**Task prompt**
What is needed is an exact copy of the records below, with the pictures left out.

[Data records]
=== Begin Enclosure ===
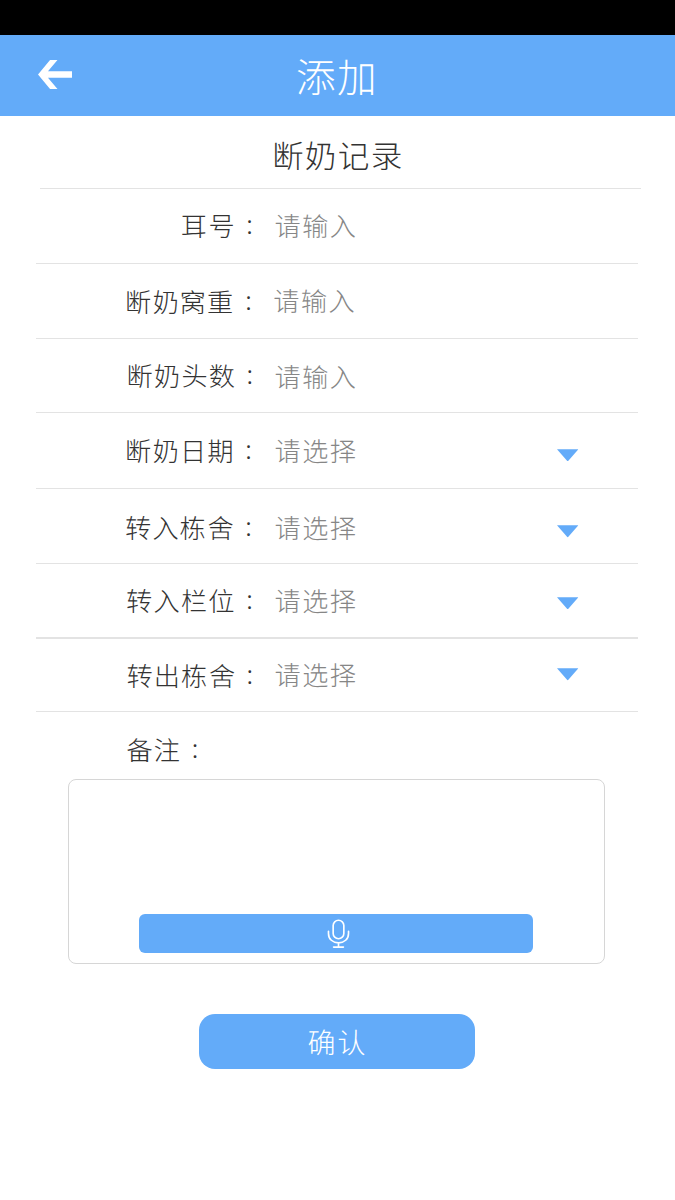
<!DOCTYPE html>
<html lang="zh-CN">
<head>
<meta charset="utf-8">
<title>添加断奶记录</title>
<link rel="stylesheet" href="https://fonts.googleapis.com/css2?family=Noto+Sans+SC:wght@100..900&amp;display=swap">
<style>
:root {
  --blue: #63abf9;
  --ink: #333333;
  --hint: #868686;
  --rule: #e3e3e3;
  --box: #d6d6d6;
  --paper: #ffffff;
  --status: #000000;
}
* { box-sizing: border-box; margin: 0; padding: 0; }
html, body { width: 675px; height: 1200px; overflow: hidden; background: var(--paper); }
body { font-family: "Noto Sans SC", sans-serif; font-weight: 350; color: var(--ink); }
a { color: inherit; text-decoration: none; }
.screen { position: relative; width: 675px; height: 1200px; overflow: hidden; background: var(--paper); }
.status-bar { position: absolute; left: 0; top: 0; width: 675px; height: 34.5px; background: var(--status); }
.app-bar { position: absolute; left: 0; top: 34.5px; width: 675px; height: 81px; background: var(--blue); }
.back { position: absolute; left: 38px; top: 60px; width: 34px; height: 29px; }
.back svg, .mic svg, .caret svg { display: block; width: 100%; height: 100%; }

.text { position: absolute; left: var(--x); top: calc(var(--y) - .556em); line-height: 1; white-space: nowrap; font-weight: 350; }
.title { font-size: 39.6px; letter-spacing: 1.4px; color: var(--paper); }
.heading { font-size: 31.6px; letter-spacing: 1.3px; }
.label, .hint { font-size: 26.2px; letter-spacing: 1.25px; }
.hint { color: var(--hint); }
.colon { display: inline-block; position: relative; top: -2px; width: 27.4px; letter-spacing: 0; text-align: center; }

.rule { position: absolute; left: 36.3px; width: 601.5px; height: 1.3px; background: var(--rule); }
.rule.first { left: 39.6px; }
.caret { position: absolute; left: 557.3px; width: 21.4px; height: 12.6px; }

.note-box { position: absolute; left: 68px; top: 779px; width: 537px; height: 184.5px; border: 1.2px solid var(--box); border-radius: 8px; }
.mic { position: absolute; left: 138.5px; top: 914px; width: 394px; height: 39.2px; border-radius: 6px; background: var(--blue); }
.mic svg { position: absolute; left: 188px; top: 5px; width: 23px; height: 29.6px; }
.confirm { position: absolute; left: 198.6px; top: 1014.4px; width: 276.4px; height: 54.6px; border-radius: 16px; background: var(--blue); }
.confirm-text { font-size: 28.2px; letter-spacing: 1.6px; color: var(--paper); }
</style>
</head>
<body>
<main class="screen">
  <svg width="0" height="0" style="position:absolute" aria-hidden="true">
    <defs>
      <symbol id="caret-down" viewBox="0 0 26 15"><path d="M0 0H26L13 15Z" fill="var(--blue)"/></symbol>
    </defs>
  </svg>

  <div class="status-bar"></div>
  <header>
    <div class="app-bar"></div>
    <a class="back" href="#" aria-label="返回">
      <svg viewBox="0 0 41 35"><path d="M0 17.5L14.5 0H23.5L12 13.5H41V21.5H12L23.5 35H14.5Z" fill="var(--paper)"/></svg>
    </a>
    <h1 class="text title" style="--x:296px;--y:76.8px">添加</h1>
  </header>

  <h2 class="text heading" style="--x:272px;--y:156.3px">断奶记录</h2>
  <div class="rule first" style="top:188.2px"></div>

  <section class="field">
    <span class="text label" style="--x:181px;--y:226.3px">耳号<span class="colon">:</span></span>
    <span class="text hint" style="--x:274.8px;--y:226.3px">请输入</span>
    <div class="rule" style="top:263.2px"></div>
  </section>
  <section class="field">
    <span class="text label" style="--x:125px;--y:302.4px">断奶窝重<span class="colon">:</span></span>
    <span class="text hint" style="--x:273.6px;--y:301.8px">请输入</span>
    <div class="rule" style="top:338.2px"></div>
  </section>
  <section class="field">
    <span class="text label" style="--x:126.4px;--y:376.6px">断奶头数<span class="colon">:</span></span>
    <span class="text hint" style="--x:274.8px;--y:377.6px">请输入</span>
    <div class="rule" style="top:412px"></div>
  </section>
  <section class="field">
    <span class="text label" style="--x:125px;--y:452px">断奶日期<span class="colon">:</span></span>
    <span class="text hint" style="--x:274.8px;--y:451.6px">请选择</span>
    <a class="caret" href="#" aria-label="选择断奶日期" style="top:448.5px"><svg><use href="#caret-down"/></svg></a>
    <div class="rule" style="top:488.2px"></div>
  </section>
  <section class="field">
    <span class="text label" style="--x:125px;--y:529px">转入栋舍<span class="colon">:</span></span>
    <span class="text hint" style="--x:274.8px;--y:528.8px">请选择</span>
    <a class="caret" href="#" aria-label="选择转入栋舍" style="top:525px"><svg><use href="#caret-down"/></svg></a>
    <div class="rule" style="top:562.6px"></div>
  </section>
  <section class="field">
    <span class="text label" style="--x:126px;--y:601.6px">转入栏位<span class="colon">:</span></span>
    <span class="text hint" style="--x:274.8px;--y:601.6px">请选择</span>
    <a class="caret" href="#" aria-label="选择转入栏位" style="top:596.8px"><svg><use href="#caret-down"/></svg></a>
    <div class="rule" style="top:637.4px"></div>
  </section>
  <section class="field">
    <span class="text label" style="--x:126.4px;--y:676.4px">转出栋舍<span class="colon">:</span></span>
    <span class="text hint" style="--x:274.8px;--y:676px">请选择</span>
    <a class="caret" href="#" aria-label="选择转出栋舍" style="top:668px"><svg><use href="#caret-down"/></svg></a>
    <div class="rule" style="top:711.2px"></div>
  </section>

  <section class="note">
    <span class="text label" style="--x:126.4px;--y:750.4px">备注<span class="colon">:</span></span>
    <div class="note-box"></div>
    <a class="mic" href="#" aria-label="语音输入">
      <svg viewBox="0 0 28 36" fill="none" stroke="var(--paper)" stroke-width="2" stroke-linecap="round">
        <rect x="7.5" y="1.5" width="13" height="22.5" rx="6.5"/>
        <path d="M1.8 15V17.5C1.8 24.5 7 29 14 29S26.2 24.5 26.2 17.5V15M14 29V34M8 34.2H20"/>
      </svg>
    </a>
  </section>

  <a href="#" aria-label="确认">
    <span class="confirm"></span>
    <span class="text confirm-text" style="--x:307.6px;--y:1042.4px">确认</span>
  </a>
</main>
</body>
</html>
=== End Enclosure ===
**Response to this exercise**
<!DOCTYPE html>
<html lang="zh-CN">
<head>
<meta charset="utf-8">
<title>添加断奶记录</title>
<link rel="stylesheet" href="https://fonts.googleapis.com/css2?family=Noto+Sans+SC:wght@100..900&amp;display=swap">
<style>
:root {
  --blue: #63abf9;
  --ink: #333333;
  --hint: #868686;
  --rule: #e3e3e3;
  --box: #d6d6d6;
  --paper: #ffffff;
  --status: #000000;
}
* { box-sizing: border-box; margin: 0; padding: 0; }
html, body { width: 675px; height: 1200px; overflow: hidden; background: var(--paper); }
body { font-family: "Noto Sans SC", sans-serif; font-weight: 350; color: var(--ink); }
a { color: inherit; text-decoration: none; }
.screen { position: relative; width: 675px; height: 1200px; overflow: hidden; background: var(--paper); }
.status-bar { position: absolute; left: 0; top: 0; width: 675px; height: 34.5px; background: var(--status); }
.app-bar { position: absolute; left: 0; top: 34.5px; width: 675px; height: 81px; background: var(--blue); }
.back { position: absolute; left: 38px; top: 60px; width: 34px; height: 29px; }
.back svg, .mic svg, .caret svg { display: block; width: 100%; height: 100%; }

.text { position: absolute; left: var(--x); top: calc(var(--y) - .556em); line-height: 1; white-space: nowrap; font-weight: 350; }
.title { font-size: 39.6px; letter-spacing: 1.4px; color: var(--paper); }
.heading { font-size: 31.6px; letter-spacing: 1.3px; }
.label, .hint { font-size: 26.2px; letter-spacing: 1.25px; }
.hint { color: var(--hint); }
.colon { display: inline-block; position: relative; top: -2px; width: 27.4px; letter-spacing: 0; text-align: center; }

.rule { position: absolute; left: 36.3px; width: 601.5px; height: 1.3px; background: var(--rule); }
.rule.first { left: 39.6px; }
.caret { position: absolute; left: 557.3px; width: 21.4px; height: 12.6px; }

.note-box { position: absolute; left: 68px; top: 779px; width: 537px; height: 184.5px; border: 1.2px solid var(--box); border-radius: 8px; }
.mic { position: absolute; left: 138.5px; top: 914px; width: 394px; height: 39.2px; border-radius: 6px; background: var(--blue); }
.mic svg { position: absolute; left: 188px; top: 5px; width: 23px; height: 29.6px; }
.confirm { position: absolute; left: 198.6px; top: 1014.4px; width: 276.4px; height: 54.6px; border-radius: 16px; background: var(--blue); }
.confirm-text { font-size: 28.2px; letter-spacing: 1.6px; color: var(--paper); }
</style>
</head>
<body>
<main class="screen">
  <svg width="0" height="0" style="position:absolute" aria-hidden="true">
    <defs>
      <symbol id="caret-down" viewBox="0 0 26 15"><path d="M0 0H26L13 15Z" fill="var(--blue)"/></symbol>
    </defs>
  </svg>

  <div class="status-bar"></div>
  <header>
    <div class="app-bar"></div>
    <a class="back" href="#" aria-label="返回">
      <svg viewBox="0 0 41 35"><path d="M0 17.5L14.5 0H23.5L12 13.5H41V21.5H12L23.5 35H14.5Z" fill="var(--paper)"/></svg>
    </a>
    <h1 class="text title" style="--x:296px;--y:76.8px">添加</h1>
  </header>

  <h2 class="text heading" style="--x:272px;--y:156.3px">断奶记录</h2>
  <div class="rule first" style="top:188.2px"></div>

  <section class="field">
    <span class="text label" style="--x:181px;--y:226.3px">耳号<span class="colon">:</span></span>
    <span class="text hint" style="--x:274.8px;--y:226.3px">请输入</span>
    <div class="rule" style="top:263.2px"></div>
  </section>
  <section class="field">
    <span class="text label" style="--x:125px;--y:302.4px">断奶窝重<span class="colon">:</span></span>
    <span class="text hint" style="--x:273.6px;--y:301.8px">请输入</span>
    <div class="rule" style="top:338.2px"></div>
  </section>
  <section class="field">
    <span class="text label" style="--x:126.4px;--y:376.6px">断奶头数<span class="colon">:</span></span>
    <span class="text hint" style="--x:274.8px;--y:377.6px">请输入</span>
    <div class="rule" style="top:412px"></div>
  </section>
  <section class="field">
    <span class="text label" style="--x:125px;--y:452px">断奶日期<span class="colon">:</span></span>
    <span class="text hint" style="--x:274.8px;--y:451.6px">请选择</span>
    <a class="caret" href="#" aria-label="选择断奶日期" style="top:448.5px"><svg><use href="#caret-down"/></svg></a>
    <div class="rule" style="top:488.2px"></div>
  </section>
  <section class="field">
    <span class="text label" style="--x:125px;--y:529px">转入栋舍<span class="colon">:</span></span>
    <span class="text hint" style="--x:274.8px;--y:528.8px">请选择</span>
    <a class="caret" href="#" aria-label="选择转入栋舍" style="top:525px"><svg><use href="#caret-down"/></svg></a>
    <div class="rule" style="top:562.6px"></div>
  </section>
  <section class="field">
    <span class="text label" style="--x:126px;--y:601.6px">转入栏位<span class="colon">:</span></span>
    <span class="text hint" style="--x:274.8px;--y:601.6px">请选择</span>
    <a class="caret" href="#" aria-label="选择转入栏位" style="top:596.8px"><svg><use href="#caret-down"/></svg></a>
    <div class="rule" style="top:637.4px"></div>
  </section>
  <section class="field">
    <span class="text label" style="--x:126.4px;--y:676.4px">转出栋舍<span class="colon">:</span></span>
    <span class="text hint" style="--x:274.8px;--y:676px">请选择</span>
    <a class="caret" href="#" aria-label="选择转出栋舍" style="top:668px"><svg><use href="#caret-down"/></svg></a>
    <div class="rule" style="top:711.2px"></div>
  </section>

  <section class="note">
    <span class="text label" style="--x:126.4px;--y:750.4px">备注<span class="colon">:</span></span>
    <div class="note-box"></div>
    <a class="mic" href="#" aria-label="语音输入">
      <svg viewBox="0 0 28 36" fill="none" stroke="var(--paper)" stroke-width="2" stroke-linecap="round">
        <rect x="7.5" y="1.5" width="13" height="22.5" rx="6.5"/>
        <path d="M1.8 15V17.5C1.8 24.5 7 29 14 29S26.2 24.5 26.2 17.5V15M14 29V34M8 34.2H20"/>
      </svg>
    </a>
  </section>

  <a href="#" aria-label="确认">
    <span class="confirm"></span>
    <span class="text confirm-text" style="--x:307.6px;--y:1042.4px">确认</span>
  </a>
</main>
</body>
</html>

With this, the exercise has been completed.